Not only were those nine assists a season-high, but in his last two games, Weber has produced 15 assists and one turnover. The Rams needed a point guard, and it looks like they’ve found one. While Smart hesitated to call Weber a “finished” product, he’s clearly pleased with what he’s seeing.
“To be honest with you with Bri, the most important thing…is have you ever seen those Dove commercials? [It’s] being comfortable in his own skin,” he said. “Tonight, he looked comfortable in his own skin. He’s out there playing, he’s not forcing anything, he’s getting guys shots, he feels good about his role and what he’s doing, he’s a good player. He’s been a good player for three years and he’s a talented guy.”
In addition to Weber’s virtuoso performance, the Rams got other noteworthy games that could lead one to believe VCU is prepped for the rigors of conference season. Sure, Treveon Graham’s 16 second-half points and 20 overall helped carry the day, but the Rams have known for a long time what they’re going to get from their junior swingman night in and night out, and that was pretty close. The same can be said for sophomore Melvin Johnson, who appears to be finding a comfortable place as the Rams’ resident sparkplug/shooter off the bench. Johnson, who dazzled on Dec. 21 with eight 3-pointers and 27 points against Virginia Tech, pumped in 12 and a couple of treys Friday.

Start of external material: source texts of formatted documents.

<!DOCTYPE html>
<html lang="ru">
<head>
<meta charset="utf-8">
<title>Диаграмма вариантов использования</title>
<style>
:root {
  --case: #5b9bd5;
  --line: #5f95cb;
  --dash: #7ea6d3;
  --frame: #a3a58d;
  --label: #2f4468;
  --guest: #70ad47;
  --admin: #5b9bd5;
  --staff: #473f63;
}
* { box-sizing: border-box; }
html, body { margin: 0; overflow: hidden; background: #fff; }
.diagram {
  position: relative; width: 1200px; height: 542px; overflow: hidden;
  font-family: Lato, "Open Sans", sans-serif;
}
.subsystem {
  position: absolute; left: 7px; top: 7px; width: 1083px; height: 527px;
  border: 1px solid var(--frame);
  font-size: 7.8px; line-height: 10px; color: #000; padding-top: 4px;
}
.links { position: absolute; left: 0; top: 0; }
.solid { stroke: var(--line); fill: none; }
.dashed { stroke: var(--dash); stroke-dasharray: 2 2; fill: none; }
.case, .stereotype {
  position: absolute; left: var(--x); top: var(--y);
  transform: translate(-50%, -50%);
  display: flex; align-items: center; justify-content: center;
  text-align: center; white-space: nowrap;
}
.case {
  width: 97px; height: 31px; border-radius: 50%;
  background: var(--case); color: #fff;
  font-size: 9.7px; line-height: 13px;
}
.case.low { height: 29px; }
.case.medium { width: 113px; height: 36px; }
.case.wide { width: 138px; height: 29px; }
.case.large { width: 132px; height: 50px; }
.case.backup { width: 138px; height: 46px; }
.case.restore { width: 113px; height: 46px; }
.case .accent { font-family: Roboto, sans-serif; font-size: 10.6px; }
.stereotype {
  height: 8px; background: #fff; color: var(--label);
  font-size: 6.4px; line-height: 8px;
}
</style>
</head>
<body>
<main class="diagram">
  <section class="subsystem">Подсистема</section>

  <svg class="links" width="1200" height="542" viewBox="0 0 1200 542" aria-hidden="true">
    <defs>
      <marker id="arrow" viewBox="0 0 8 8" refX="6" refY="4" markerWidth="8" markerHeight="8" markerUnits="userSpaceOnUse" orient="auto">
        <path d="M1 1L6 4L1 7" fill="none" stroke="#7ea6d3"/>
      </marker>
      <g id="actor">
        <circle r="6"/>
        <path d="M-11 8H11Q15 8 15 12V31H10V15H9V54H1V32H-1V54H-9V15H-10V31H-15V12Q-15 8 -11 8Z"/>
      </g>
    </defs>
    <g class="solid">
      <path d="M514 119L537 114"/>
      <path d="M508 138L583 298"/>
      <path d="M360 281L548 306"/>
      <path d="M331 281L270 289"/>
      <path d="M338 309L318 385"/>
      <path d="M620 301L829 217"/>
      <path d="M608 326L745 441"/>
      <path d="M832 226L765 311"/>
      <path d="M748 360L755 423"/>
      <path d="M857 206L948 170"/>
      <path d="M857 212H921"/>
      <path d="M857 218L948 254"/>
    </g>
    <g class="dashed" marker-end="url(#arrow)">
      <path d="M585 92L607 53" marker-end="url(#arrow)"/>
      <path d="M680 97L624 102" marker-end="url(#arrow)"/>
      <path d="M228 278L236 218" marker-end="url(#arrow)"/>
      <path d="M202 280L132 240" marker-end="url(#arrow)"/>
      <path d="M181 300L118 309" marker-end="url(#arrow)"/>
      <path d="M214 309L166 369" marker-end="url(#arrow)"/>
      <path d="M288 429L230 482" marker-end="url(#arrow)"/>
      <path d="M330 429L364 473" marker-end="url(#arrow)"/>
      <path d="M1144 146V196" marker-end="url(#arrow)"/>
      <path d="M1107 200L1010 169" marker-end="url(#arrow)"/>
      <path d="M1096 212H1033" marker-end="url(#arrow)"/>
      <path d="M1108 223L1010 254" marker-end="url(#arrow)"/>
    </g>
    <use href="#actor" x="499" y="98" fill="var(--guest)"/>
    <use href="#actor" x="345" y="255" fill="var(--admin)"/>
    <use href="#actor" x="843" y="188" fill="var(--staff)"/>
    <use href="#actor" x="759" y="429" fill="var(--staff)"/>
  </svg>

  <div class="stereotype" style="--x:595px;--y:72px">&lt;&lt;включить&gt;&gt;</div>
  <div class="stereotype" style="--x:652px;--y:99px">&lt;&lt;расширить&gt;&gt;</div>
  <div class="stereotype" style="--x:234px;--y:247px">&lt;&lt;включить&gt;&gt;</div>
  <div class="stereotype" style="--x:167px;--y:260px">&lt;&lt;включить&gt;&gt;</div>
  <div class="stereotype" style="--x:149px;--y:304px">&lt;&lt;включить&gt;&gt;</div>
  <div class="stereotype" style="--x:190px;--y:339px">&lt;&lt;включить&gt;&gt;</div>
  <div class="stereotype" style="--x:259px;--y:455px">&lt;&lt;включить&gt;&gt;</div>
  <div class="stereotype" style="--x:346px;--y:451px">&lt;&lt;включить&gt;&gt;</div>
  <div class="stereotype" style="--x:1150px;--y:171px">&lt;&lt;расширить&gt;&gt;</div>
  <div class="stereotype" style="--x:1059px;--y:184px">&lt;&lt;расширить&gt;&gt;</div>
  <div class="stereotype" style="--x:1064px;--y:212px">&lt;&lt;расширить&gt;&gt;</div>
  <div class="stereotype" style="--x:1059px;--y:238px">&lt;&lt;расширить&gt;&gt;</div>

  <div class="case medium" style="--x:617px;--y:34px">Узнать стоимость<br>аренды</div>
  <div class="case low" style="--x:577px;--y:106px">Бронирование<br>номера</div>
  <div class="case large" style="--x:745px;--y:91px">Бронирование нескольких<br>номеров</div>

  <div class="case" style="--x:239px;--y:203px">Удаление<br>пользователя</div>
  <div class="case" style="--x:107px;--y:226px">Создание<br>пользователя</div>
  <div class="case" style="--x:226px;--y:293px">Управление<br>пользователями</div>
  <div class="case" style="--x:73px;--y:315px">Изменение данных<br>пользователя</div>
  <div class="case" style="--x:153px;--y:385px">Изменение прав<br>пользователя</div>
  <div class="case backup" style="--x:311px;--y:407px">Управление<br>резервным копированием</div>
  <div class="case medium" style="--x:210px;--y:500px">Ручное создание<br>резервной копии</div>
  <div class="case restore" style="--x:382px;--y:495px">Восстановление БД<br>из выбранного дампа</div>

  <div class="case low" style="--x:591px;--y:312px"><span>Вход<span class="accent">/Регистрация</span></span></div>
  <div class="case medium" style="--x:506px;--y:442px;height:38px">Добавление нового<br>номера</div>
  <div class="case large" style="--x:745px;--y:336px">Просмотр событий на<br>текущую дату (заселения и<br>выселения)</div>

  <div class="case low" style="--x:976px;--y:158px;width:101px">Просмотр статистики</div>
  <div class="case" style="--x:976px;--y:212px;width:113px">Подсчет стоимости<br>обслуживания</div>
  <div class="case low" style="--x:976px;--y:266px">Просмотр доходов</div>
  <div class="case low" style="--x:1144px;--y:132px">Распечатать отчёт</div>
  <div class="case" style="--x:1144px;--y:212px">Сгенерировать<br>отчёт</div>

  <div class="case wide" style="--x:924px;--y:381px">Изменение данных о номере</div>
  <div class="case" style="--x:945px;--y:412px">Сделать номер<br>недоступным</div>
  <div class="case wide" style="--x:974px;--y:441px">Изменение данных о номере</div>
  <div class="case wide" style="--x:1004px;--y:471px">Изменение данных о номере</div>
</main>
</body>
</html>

Those are the easy, flashy lines that pop off the stat sheet. They’re obvious and, at this stage, expected. But what shouldn’t be overlooked is the value of senior Terrance Shannon’s 6-point, 2-steal, everywhere-I-need-to-be-in-14-lunchpail-minutes effort.

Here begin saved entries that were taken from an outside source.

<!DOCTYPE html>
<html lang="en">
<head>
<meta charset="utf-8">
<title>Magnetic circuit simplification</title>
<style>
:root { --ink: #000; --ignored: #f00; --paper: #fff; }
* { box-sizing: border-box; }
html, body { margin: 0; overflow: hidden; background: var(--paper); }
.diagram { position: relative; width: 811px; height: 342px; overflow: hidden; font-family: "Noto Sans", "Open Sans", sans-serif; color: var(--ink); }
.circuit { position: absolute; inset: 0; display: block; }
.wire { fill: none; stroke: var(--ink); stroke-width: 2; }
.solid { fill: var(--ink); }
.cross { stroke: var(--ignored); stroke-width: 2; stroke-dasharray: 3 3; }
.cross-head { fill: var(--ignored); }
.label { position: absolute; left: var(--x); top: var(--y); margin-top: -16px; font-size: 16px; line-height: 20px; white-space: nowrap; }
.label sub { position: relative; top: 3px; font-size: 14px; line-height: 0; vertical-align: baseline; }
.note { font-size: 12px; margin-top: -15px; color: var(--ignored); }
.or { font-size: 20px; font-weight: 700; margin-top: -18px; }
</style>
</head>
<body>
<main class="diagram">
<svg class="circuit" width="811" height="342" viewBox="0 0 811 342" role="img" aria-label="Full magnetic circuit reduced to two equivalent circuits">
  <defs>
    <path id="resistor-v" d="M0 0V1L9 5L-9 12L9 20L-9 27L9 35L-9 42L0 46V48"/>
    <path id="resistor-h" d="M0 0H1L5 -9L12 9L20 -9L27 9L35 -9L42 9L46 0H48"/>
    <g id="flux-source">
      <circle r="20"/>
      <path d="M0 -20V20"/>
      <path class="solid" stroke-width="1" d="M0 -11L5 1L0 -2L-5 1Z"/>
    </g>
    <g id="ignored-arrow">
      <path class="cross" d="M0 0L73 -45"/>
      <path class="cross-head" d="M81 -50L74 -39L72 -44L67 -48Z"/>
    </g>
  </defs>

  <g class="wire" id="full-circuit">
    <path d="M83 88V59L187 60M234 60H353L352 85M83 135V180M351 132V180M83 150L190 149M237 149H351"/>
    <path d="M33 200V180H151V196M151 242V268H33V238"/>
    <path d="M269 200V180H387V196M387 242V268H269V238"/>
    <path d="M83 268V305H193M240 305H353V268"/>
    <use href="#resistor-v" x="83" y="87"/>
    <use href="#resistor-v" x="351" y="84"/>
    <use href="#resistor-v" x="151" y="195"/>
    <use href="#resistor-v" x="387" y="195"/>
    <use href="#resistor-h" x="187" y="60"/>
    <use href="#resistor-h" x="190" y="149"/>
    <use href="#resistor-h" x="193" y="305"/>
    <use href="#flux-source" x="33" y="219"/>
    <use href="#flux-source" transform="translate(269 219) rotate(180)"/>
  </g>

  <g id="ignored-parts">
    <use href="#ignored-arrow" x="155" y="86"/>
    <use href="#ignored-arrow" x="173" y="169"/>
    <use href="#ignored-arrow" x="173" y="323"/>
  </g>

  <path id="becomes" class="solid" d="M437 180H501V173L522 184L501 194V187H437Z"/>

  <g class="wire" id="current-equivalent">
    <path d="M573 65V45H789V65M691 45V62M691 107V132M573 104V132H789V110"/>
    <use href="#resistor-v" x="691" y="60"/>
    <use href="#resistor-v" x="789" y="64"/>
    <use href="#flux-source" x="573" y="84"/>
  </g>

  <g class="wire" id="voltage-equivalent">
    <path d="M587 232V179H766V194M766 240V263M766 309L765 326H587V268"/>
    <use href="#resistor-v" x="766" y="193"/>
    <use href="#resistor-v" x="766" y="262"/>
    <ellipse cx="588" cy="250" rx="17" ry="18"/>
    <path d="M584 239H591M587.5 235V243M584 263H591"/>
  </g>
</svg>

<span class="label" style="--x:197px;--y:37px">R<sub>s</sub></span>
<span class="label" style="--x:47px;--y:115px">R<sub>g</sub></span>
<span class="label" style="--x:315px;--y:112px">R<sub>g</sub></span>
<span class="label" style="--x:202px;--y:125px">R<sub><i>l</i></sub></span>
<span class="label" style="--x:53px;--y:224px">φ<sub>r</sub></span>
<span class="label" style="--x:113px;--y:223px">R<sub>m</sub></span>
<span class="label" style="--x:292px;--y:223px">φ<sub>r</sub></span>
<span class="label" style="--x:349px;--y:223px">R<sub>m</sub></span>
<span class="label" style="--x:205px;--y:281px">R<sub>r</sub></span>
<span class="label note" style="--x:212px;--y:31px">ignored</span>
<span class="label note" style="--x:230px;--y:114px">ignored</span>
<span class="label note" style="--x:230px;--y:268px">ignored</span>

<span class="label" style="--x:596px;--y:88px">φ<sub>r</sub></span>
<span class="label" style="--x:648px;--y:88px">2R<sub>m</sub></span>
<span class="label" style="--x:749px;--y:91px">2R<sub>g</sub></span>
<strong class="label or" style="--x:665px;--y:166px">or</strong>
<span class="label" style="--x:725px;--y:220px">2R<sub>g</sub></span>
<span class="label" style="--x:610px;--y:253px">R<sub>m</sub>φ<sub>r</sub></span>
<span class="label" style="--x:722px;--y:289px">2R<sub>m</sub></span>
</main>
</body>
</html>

After four years at Florida State, Shannon has had to absorb an entirely new system with the Rams this season and missed four games in the middle of the year while dealing with a personal matter. But he’s a guy VCU needs in order to be successful. The Rams need a veteran presence, a second big body in the post, another rebounder, a guy to promote the intangibles. Shannon, who’s shown flashes of understated brilliance before, was a difference-maker Friday, even if his stat line seems pedestrian.
It wasn’t just Friday, according to Smart. Shannon scored a 31 on the team’s “effort chart” during a practice this week, which Smart says is the highest ever recorded in his five years at VCU.

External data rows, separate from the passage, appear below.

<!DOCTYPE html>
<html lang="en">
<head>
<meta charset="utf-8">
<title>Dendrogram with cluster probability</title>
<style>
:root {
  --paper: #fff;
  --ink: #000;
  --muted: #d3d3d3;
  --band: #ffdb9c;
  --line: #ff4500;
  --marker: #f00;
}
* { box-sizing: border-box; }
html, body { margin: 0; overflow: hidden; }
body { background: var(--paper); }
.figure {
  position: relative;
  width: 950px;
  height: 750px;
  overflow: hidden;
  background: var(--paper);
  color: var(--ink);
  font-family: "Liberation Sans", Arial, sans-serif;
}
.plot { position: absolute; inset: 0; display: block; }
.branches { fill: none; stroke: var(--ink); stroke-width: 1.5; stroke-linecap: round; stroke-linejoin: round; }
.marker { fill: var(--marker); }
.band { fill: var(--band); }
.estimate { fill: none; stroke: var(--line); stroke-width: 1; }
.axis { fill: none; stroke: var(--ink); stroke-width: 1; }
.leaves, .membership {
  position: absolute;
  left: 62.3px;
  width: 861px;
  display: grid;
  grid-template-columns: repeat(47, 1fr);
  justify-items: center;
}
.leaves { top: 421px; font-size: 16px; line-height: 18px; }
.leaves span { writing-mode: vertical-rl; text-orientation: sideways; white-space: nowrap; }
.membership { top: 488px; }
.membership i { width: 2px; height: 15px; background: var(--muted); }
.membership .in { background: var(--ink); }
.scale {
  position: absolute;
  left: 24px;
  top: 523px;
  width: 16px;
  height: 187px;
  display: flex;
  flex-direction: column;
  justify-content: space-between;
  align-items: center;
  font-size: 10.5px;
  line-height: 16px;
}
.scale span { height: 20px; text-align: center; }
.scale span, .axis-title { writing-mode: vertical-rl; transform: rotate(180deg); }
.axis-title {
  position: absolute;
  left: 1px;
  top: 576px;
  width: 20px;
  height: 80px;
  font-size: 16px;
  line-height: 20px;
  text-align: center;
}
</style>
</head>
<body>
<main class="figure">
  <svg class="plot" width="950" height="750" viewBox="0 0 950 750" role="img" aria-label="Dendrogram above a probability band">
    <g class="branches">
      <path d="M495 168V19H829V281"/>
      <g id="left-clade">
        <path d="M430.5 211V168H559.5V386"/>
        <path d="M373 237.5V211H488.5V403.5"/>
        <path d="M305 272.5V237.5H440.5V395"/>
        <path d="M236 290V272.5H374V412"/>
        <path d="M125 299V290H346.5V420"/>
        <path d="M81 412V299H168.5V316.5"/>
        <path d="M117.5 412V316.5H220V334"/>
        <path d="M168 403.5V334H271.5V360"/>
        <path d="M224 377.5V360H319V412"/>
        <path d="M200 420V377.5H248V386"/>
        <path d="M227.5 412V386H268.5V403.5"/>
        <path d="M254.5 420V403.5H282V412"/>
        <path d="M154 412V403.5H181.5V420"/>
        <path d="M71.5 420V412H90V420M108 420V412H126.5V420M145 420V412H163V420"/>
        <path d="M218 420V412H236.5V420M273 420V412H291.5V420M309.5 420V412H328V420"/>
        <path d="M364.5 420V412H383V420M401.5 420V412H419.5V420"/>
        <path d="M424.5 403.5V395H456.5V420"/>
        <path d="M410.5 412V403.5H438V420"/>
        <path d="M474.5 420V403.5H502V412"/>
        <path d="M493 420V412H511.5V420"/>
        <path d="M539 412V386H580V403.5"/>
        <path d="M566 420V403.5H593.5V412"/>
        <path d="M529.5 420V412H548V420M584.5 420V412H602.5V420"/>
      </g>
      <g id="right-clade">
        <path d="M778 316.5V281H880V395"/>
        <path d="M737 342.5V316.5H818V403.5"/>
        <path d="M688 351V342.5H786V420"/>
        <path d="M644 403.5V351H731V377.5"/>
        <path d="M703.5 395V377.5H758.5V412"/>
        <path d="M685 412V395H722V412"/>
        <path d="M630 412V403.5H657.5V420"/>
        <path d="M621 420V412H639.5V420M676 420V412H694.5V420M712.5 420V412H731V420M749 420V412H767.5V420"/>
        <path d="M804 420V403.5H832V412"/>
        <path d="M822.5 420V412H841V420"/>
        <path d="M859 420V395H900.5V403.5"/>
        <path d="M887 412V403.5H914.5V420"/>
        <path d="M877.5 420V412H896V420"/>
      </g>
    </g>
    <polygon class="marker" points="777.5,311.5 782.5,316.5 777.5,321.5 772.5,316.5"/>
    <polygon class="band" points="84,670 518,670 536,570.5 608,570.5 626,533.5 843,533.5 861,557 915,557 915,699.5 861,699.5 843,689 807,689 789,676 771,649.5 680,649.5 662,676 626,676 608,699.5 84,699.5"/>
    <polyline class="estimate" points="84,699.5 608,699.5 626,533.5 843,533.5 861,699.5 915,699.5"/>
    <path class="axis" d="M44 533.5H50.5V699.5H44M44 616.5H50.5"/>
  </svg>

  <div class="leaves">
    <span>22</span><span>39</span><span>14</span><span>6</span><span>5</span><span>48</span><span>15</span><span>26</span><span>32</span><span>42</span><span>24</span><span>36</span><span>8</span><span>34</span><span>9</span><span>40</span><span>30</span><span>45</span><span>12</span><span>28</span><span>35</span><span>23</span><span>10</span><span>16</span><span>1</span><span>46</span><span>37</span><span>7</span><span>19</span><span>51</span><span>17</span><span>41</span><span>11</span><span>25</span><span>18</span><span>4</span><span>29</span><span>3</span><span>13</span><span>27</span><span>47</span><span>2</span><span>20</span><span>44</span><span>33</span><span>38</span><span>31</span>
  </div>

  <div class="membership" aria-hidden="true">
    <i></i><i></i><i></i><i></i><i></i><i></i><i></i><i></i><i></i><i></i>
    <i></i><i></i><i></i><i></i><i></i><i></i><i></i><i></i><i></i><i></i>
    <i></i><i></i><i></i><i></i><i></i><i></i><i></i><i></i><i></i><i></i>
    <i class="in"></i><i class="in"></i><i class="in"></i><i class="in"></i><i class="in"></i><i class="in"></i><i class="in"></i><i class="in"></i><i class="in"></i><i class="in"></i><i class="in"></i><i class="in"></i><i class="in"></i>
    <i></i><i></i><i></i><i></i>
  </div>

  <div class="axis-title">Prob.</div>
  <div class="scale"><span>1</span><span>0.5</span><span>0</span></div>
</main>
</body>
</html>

“He came here to play, and he wants to play more and make a bigger impact, and he can and he’s a very talented guy, so this was a big step, not just tonight, but the practices leading up to tonight and I hope we can keep it going,” Smart said.
What it all adds up to is a win that moves the Rams to 12-3, one that gives further assurance that the team is heading in the right direction. While Virginia Tech wasn’t Florida State and Boston College wasn’t Georgetown, it’s clear the Rams have made strides in the last 5-6 weeks.
Additionally, despite the losses that sent VCU tumbling out of the top 25, the Rams still exit non-conference play with a 12-3 resume. Sure, they’d love to have a couple of possessions back in the Georgetown and Northern Iowa games, and essentially all of Florida State, but it’s also a resume that’s nothing to fret about. All three of VCU’s losses came to teams inside the RPI top 90. Plus, there are quality road wins at Virginia and Belmont. It’s not enough to start printing NCAA Tournament tickets, of course. The Rams are going to have to continue to convince people in A-10 play, but there’s nothing wrong about that.
The important thing at this stage for VCU is progress, and as the non-conference schedule comes to a conclusion, it appears the Rams are meeting that end. On Friday, Stony Brook – potentially the best of the Rams’ last four opponents – was the most recent victim of a team that appears to be finding itself.